Saudi Arabia granted 20% more foreign investment licenses in the third quarter compared to the same period last year, with India and Egypt driving the increase despite efforts to attract American and European interest.
The kingdom licensed 306 new foreign projects from June to September, compared to 254 in the corresponding quarter of 2019, according to data released Tuesday by the Ministry of Investment.
Egypt and India led the way, with 30 licenses being awarded to investors from each country, followed by the U.K. and Lebanon with 16 permits apiece. The U.S. lagged with 10 licenses, while investors from France were granted 11 -- fewer than Yemen, Syria, and Pakistan.
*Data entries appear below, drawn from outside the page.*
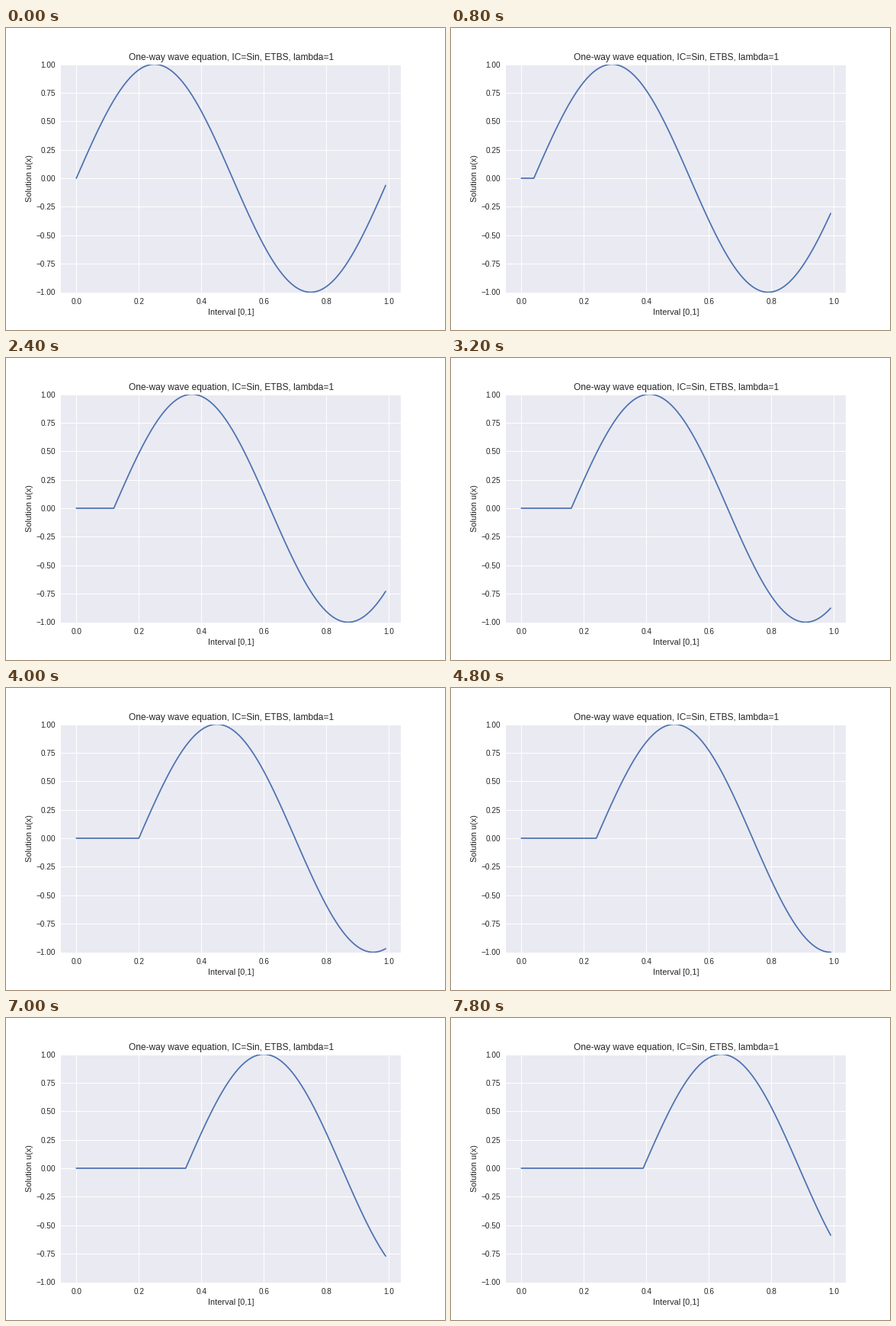
A matplotlib script that plays this animation: 576x396 px, repeating every 8 s.

```python
import numpy as np
import matplotlib.pyplot as plt
from matplotlib.animation import FuncAnimation

INK = "0.15"
PANEL = "#EAEAF2"
BLUE = "#4C72B0"

STEPS = 40          # time steps in one loop
STEP_MS = 200
CELLS = 100
DX = 1 / CELLS

plt.rcParams.update({
    "font.family": "Liberation Sans",
    "text.color": INK,
    "axes.labelcolor": INK,
})

fig = plt.figure(figsize=(8, 5.5), dpi=72, facecolor="white")
fig.subplots_adjust(left=0.125, right=0.9, bottom=0.125, top=0.88)

ax = fig.add_subplot(facecolor=PANEL)
ax.set_axisbelow(True)
ax.grid(color="white", linewidth=1, linestyle="-")
for spine in ax.spines.values():
    spine.set_visible(False)
ax.tick_params(length=0, pad=7, labelsize=10, labelcolor=INK)

x = np.arange(CELLS) * DX
margin = 0.05 * x[-1]
ax.set_xticks(np.linspace(0, 1, 6))
ax.set_yticks(np.linspace(-1, 1, 9))
ax.set_xlim(-margin, x[-1] + margin)
ax.set_ylim(-1, 1)
ax.set_title("One-way wave equation, IC=Sin, ETBS, lambda=1", fontsize=12)
ax.set_xlabel("Interval [0,1]", fontsize=11)
ax.set_ylabel("Solution u(x)", fontsize=11)

line, = ax.plot([], [], color=BLUE, linewidth=1.75, solid_capstyle="round")


def solution(step):
    """With lambda = 1 the wave moves exactly one cell per step."""
    shifted = np.maximum(np.arange(CELLS) - step, 0) * DX
    return np.sin(2 * np.pi * shifted)


def update(step):
    line.set_data(x, solution(step))
    return line,


anim = FuncAnimation(fig, update, frames=STEPS, init_func=lambda: update(0),
                     interval=STEP_MS, repeat=True, repeat_delay=0)
plt.show()
```
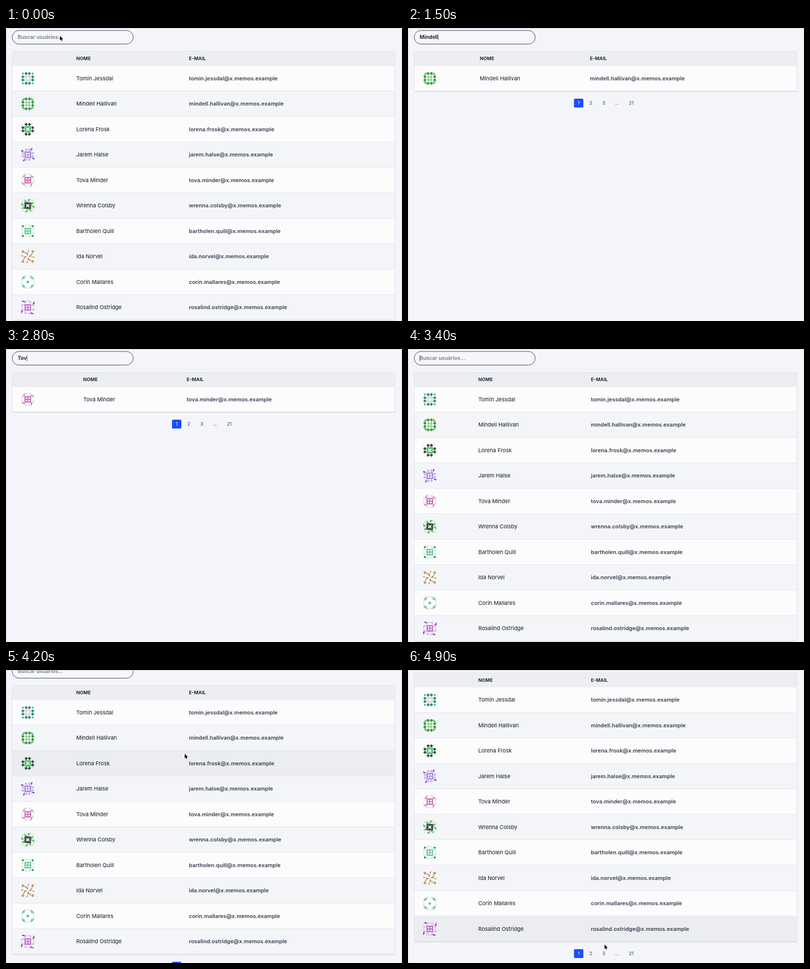
An HTML page that plays this animation: 800x593 px, repeating every 5 s.

```html
<!DOCTYPE html>
<html lang="pt">
<head>
<meta charset="utf-8">
<style>
html, body { margin: 0; width: 100%; height: 100%; overflow: hidden; background: #fff; }
svg { display: block; width: 100vw; height: 100vh; font-family: Inter, "Open Sans", sans-serif; }
.head { font-size: 9.5px; font-weight: 700; fill: #1f2937; }
.name { font-size: 11px; fill: #111827; }
.mail { font-size: 11px; font-weight: 600; fill: #374151; }
.page { font-size: 9.5px; fill: #374151; text-anchor: middle; }
#query { font-size: 10.5px; font-weight: 600; }
</style>
</head>
<body>
<svg id="stage" viewBox="0 0 800 593">
  <g id="doc">
    <rect width="800" height="634.5" fill="#f4f5fa"/>
    <rect x="12.5" y="5" width="244.5" height="27.5" rx="13.75" fill="#f6f7fb" stroke="#3a404c"/>
    <text id="query" x="23.5" y="22.3"></text>
    <path id="caret" d="M0 12.5v12.5" stroke="#4b5563"/>
    <rect id="shade" x="12.5" y="48.5" width="773.5" rx="2" fill="#d5d7dd"/>
    <rect x="13" y="48" width="772.5" height="28.5" fill="#eceef2"/>
    <text class="head nameCol" y="65.4">NOME</text>
    <text class="head mailCol" y="65.4">E-MAIL</text>
    <g id="rows"></g>
    <rect id="frame" x="12.5" y="47.5" width="773" rx="2" fill="none" stroke="#dfe1e6"/>
    <g id="pager">
      <rect x="335.3" y="-9" width="19" height="18" rx="2.5" fill="#194ffa"/>
    </g>
  </g>
  <path d="M0 .5H800" stroke="#d2d4d8"/>
  <path d="M.5 0V593M799.5 0V593" stroke="#dfe0e5"/>
  <path id="mouse" d="M0 0V9L2.1 7 3.5 10.2 5 9.5 3.7 6.5H6.4z" stroke="#fff" stroke-width=".6" paint-order="stroke"/>
</svg>
<script>
const $ = id => document.getElementById(id);
const TOP = 76.5, ROW = 51.5, CELL = 6.6;

const shapes = {
  rhomb: 'M.5 0L1 .5 .5 1 0 .5z',
  tri: 'M0 0V1H1z',
  half: 'M0 .5V1H1z',
  disc: 'M.17 .5a.33 .33 0 1 0 .66 0a.33 .33 0 1 0 -.66 0z',
  ring: 'M0 0H1V.5L.5 1H0z',
  dot: 'M.25 .25H.9V.9H.25z',
  window: 'M0 0H1V1H0zM.35 .35V.86H.86V.35z',
  holes: 'M0 0H1V1H0zM.625 .25L.25 .625 .625 1 1 .625z',
  star: 'M0 0H1V.7L.4 .4 .7 1H0z',
  gem: 'M1 .5V1H.5z',
  spin: 'M.5 0H1V.8z'
};
const spots = [
  [[1, 0], [2, 0], [2, 3], [1, 3], [0, 1], [3, 1], [3, 2], [0, 2]],
  [[0, 0], [3, 0], [3, 3], [0, 3]],
  [[1, 1], [2, 1], [2, 2], [1, 2]]
];

// name, then shape, colour and quarter turns for sides, corners and centre
const users = [
  ['Tomin Jessdal', 'rhomb #2a8977', 'disc #58bfaa', 'ring #dcdddd'],
  ['Mindell Hallivan', 'rhomb #2f9638', 'tri #62ca66 3', 'dot #86cf89'],
  ['Lorena Frosk', 'rhomb #414342', 'half #c9e9d0', 'star #50c46c'],
  ['Jarem Halse', 'rhomb #cbb7ec', 'half #6539ae', 'holes #a47ddf'],
  ['Tova Minder', 'tri #e3e2e5 1', 'half #c968ae 3', 'window #c968ae'],
  ['Wrenna Colsby', 'tri #5ec667', 'rhomb #d9eed8', 'star #414342'],
  ['Bartholen Quill', 'tri #dce9e1 1', 'disc #309a61', 'window #62c993'],
  ['Ida Norvel', 'half #cda166', 'rhomb #c69a60', 'spin #8f6a3c'],
  ['Corin Mallares', 'tri #e2e4e4 1', 'tri #63c795 3', 'gem #58c48c'],
  ['Rosalind Ostridge', 'tri #dfbbe5 1', 'half #464248 2', 'window #c063ca']
];

function icon(parts) {
  return parts.map((part, k) => {
    const [shape, fill, turn = 0] = part.split(' ');
    return spots[k].map(([x, y], i) =>
      `<path d="${shapes[shape]}" fill="${fill}" fill-rule="evenodd" transform="translate(${x} ${y}) rotate(${(i + +turn) * 90} .5 .5)"/>`).join('');
  }).join('');
}

$('rows').innerHTML = users.map(([name, ...parts]) => `<g>
  <rect x="13" width="772.5" height="${ROW}"/>
  <path d="M13 ${ROW - .5}H785.5" stroke="#e3e5ea"/>
  <g transform="translate(${44 - 2 * CELL} ${25.5 - 2 * CELL}) scale(${CELL})">${icon(parts)}</g>
  <text class="name nameCol" y="29.3">${name}</text>
  <text class="mail mailCol" y="29.3">${name.toLowerCase().replace(' ', '.')}@x.memos.example</text></g>`).join('');
$('pager').innerHTML += [['1', 345], ['2', 369.5], ['3', 395.5], ['...', 422], ['21', 451]].map(([s, x], i) =>
  `<text class="page" x="${x}" y="3.4"${i ? '' : ' style="fill:#fff"'}>${s}</text>`).join('');

const rows = [...$('rows').children];
const typing = [
  [0, ''], [400, 'M'], [600, 'Mi'], [1000, 'Min'], [1300, 'Mind'], [1400, 'Minde'], [1500, 'Mindell'],
  [1700, 'Minde'], [1800, 'Mind'], [1900, 'Min'], [2000, 'Mi'], [2100, 'M'], [2200, ''],
  [2500, 'T'], [2600, 'To'], [2800, 'Tov'], [2900, 'Tova'], [3200, 'Tov'], [3300, 'T'], [3400, '']
];
const scrolls = [[0, 0], [3900, 0], [4000, .5], [4100, .5], [4200, 16], [4300, 40], [4400, 43.5], [4700, 41.8], [4900, 41.5], [5000, 41.5]];

function lerpKeys(keys, t) {
  const i = keys.findIndex(k => k[0] > t);
  const [a, u] = keys[i - 1], [b, v] = keys[i];
  return u + (v - u) * (t - a) / (b - a);
}
function ease(t, a, b) {
  const p = Math.min(1, Math.max(0, (t - a) / (b - a)));
  return (1 - Math.cos(Math.PI * p)) / 2;
}
function mouseAt(t) {
  if (t < 3000) return [109, 16];
  const p = ease(t, 3500, 3900), q = ease(t, 4450, 4850);
  return [109 + 252 * p + 36 * q, 16 + 153.7 * p + 386 * q];
}
function setX(cls, x) {
  document.querySelectorAll(cls).forEach(e => e.setAttribute('x', x));
}

function draw(t) {
  const text = typing.filter(k => k[0] <= t).pop()[1];
  const scroll = lerpKeys(scrolls, t);
  const shown = rows.filter((r, i) => users[i][0].toLowerCase().includes(text.toLowerCase()));
  const busy = t >= 300 && t < 3500;
  const hover = busy ? -1 : Math.floor((mouseAt(t - 100)[1] + scroll - TOP) / ROW);

  $('doc').setAttribute('transform', `translate(0 ${-scroll})`);
  $('query').textContent = text || 'Buscar usuários...';
  $('query').style.fill = text ? '#111' : '#777b84';
  const end = text ? $('query').getComputedTextLength() + .5 : .5;
  $('caret').setAttribute('transform', `translate(${23.5 + end} 0)`);
  $('caret').style.display = busy ? '' : 'none';

  rows.forEach(r => r.style.display = 'none');
  shown.forEach((r, i) => {
    r.style.display = '';
    r.setAttribute('transform', `translate(0 ${TOP + i * ROW})`);
    r.firstElementChild.setAttribute('fill', i === hover ? '#ebedf1' : i % 2 ? '#f4f5f9' : '#fcfcfd');
  });
  // columns shift as the longest entries drop out
  const [nameX, mailX] = shown.includes(rows[9]) ? [142, 369.5] : shown.includes(rows[1]) ? [145, 367.5] : [156, 365];
  setX('.nameCol', nameX);
  setX('.mailCol', mailX);

  const height = TOP - 47.5 + ROW * shown.length;
  $('frame').setAttribute('height', height - .5);
  $('shade').setAttribute('height', height);
  $('pager').setAttribute('transform', `translate(0 ${47.5 + height + 24})`);

  $('mouse').style.display = busy ? 'none' : '';
  $('mouse').setAttribute('transform', `translate(${mouseAt(t)})`);
}

function tick() {
  draw(Math.floor(performance.now() % 5000 / 100) * 100);
  requestAnimationFrame(tick);
}
tick();
</script>
</body>
</html>
```
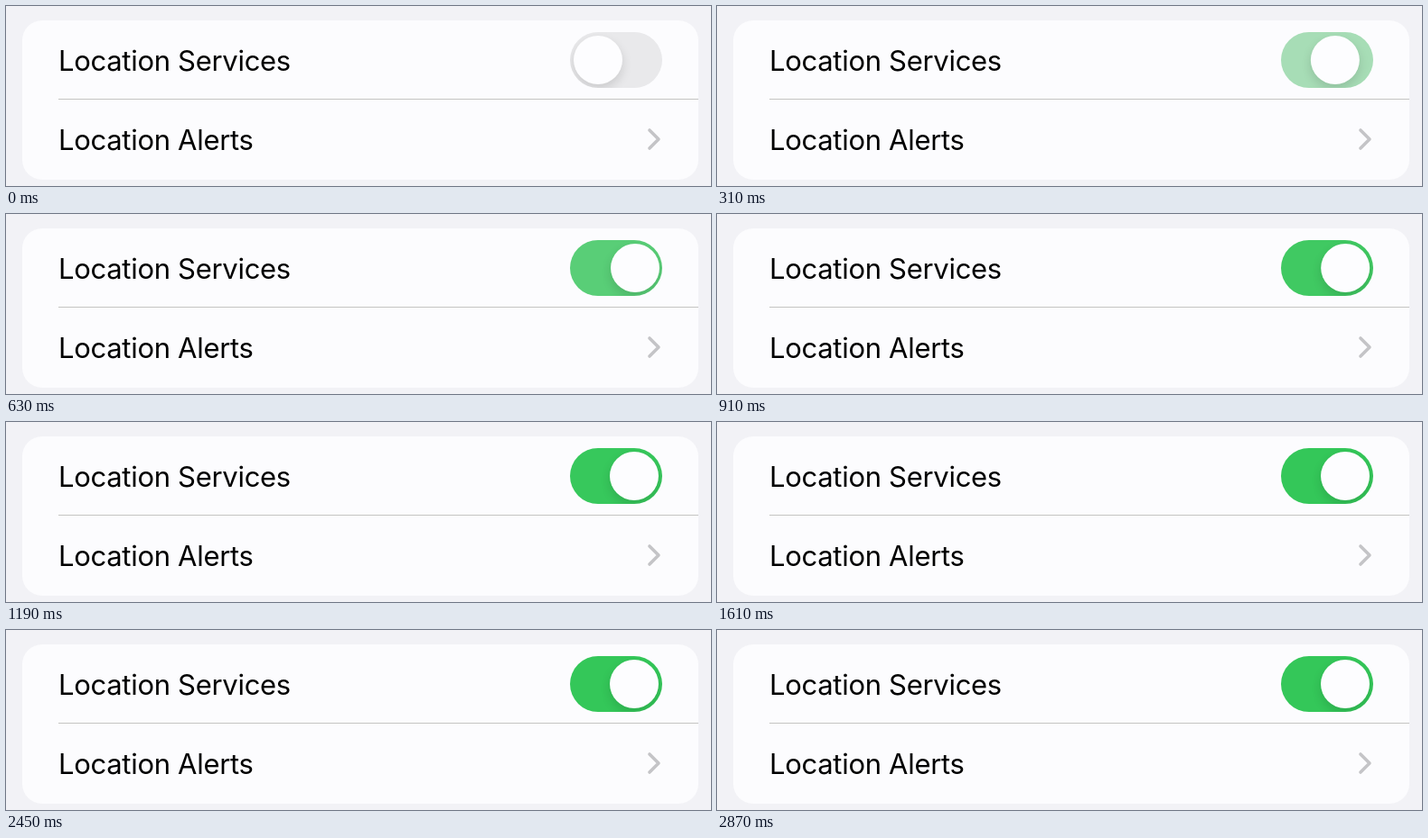
An HTML page for the animation above (3050 ms loop, 780 px wide and 200 px high).

```html
<!DOCTYPE html>
<html lang="en">
<head>
<meta charset="utf-8">
<title>Location settings</title>
<style>
html, body { margin: 0; width: 100%; height: 100%; overflow: hidden; background: #f2f2f6; }
svg { display: block; }
text { font: 400 31px Inter, "Open Sans", sans-serif; letter-spacing: -.3px; }
</style>
</head>
<body>
<svg width="780" height="200" viewBox="0 0 780 200">
  <defs>
    <clipPath id="pill"><rect x="624" y="29" width="102" height="62" rx="31"/></clipPath>
    <filter id="blur" x="-50%" y="-50%" width="200%" height="200%"><feGaussianBlur stdDeviation="6"/></filter>
  </defs>
  <rect x="18" y="16" width="748" height="177" rx="22" fill="#fcfcfe"/>
  <text x="58" y="72">Location Services</text>
  <text x="58" y="160">Location Alerts</text>
  <rect x="58" y="103" width="708" height="1" fill="#c4c4c2"/>
  <path d="M712 138L722 148L712 158" fill="none" stroke="#c4c4c7" stroke-width="3.6" stroke-linecap="round" stroke-linejoin="round"/>
  <g clip-path="url(#pill)">
    <rect id="track" x="624" y="29" width="102" height="62"/>
    <g id="knob">
      <circle cy="65" r="27" opacity=".13" filter="url(#blur)"/>
      <circle cy="60" r="27" fill="#fdfdff"/>
    </g>
  </g>
</svg>
<script>
const LOOP = 3050, START = 70;
const OFF = [233, 233, 235], ON = [52, 199, 89];
const track = document.getElementById('track');
const knob = document.getElementById('knob');

// Underdamped spring with a slight overshoot
function slide(t) {
  const damp = .00659, freq = .00561;
  return 1 - Math.exp(-damp * t) * (Math.cos(freq * t) + damp / freq * Math.sin(freq * t));
}

// Critically damped spring, slower than the knob
function fade(t) {
  const x = t / 190;
  return 1 - (1 + x) * Math.exp(-x);
}

function draw(now) {
  const t = Math.max(0, now % LOOP - START);
  const k = fade(t);
  const rgb = OFF.map((v, i) => Math.round(v + (ON[i] - v) * k));
  track.setAttribute('fill', `rgb(${rgb})`);
  knob.setAttribute('transform', `translate(${(655 + 40 * slide(t)).toFixed(2)})`);
}

const begin = performance.now();
function tick() {
  draw(performance.now() - begin);
  requestAnimationFrame(tick);
}
tick();
</script>
</body>
</html>
```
The data didn’t include a dollar figure for the third quarter; foreign direct investment inflows reached $1.2 billion in the same period last year.
Attracting more foreign investment is a key pillar of Crown Prince Mohammed bin Salman’s economic diversification plan for the oil-dependent kingdom. The data appears to show a sharp rebound from the second quarter, when new foreign investment licenses plummeted to 156 as the shock of the coronavirus pandemic and a strict lockdown dampened interest.
In 2018, the prince spent weeks in the U.S. courting top executives in New York and Silicon Valley. But the murder of Jamal Khashoggi by Saudi agents in Istanbul later that year spooked many potential investors, with some suspending or cutting their ties to the kingdom.
The global outcry eventually quieted, and many executives who canceled appearances in the kingdom at the time have since returned. This week, French company Engie SA announced that it had acquired a Saudi Arabia-based facilities management firm, Allied Maintenance Co.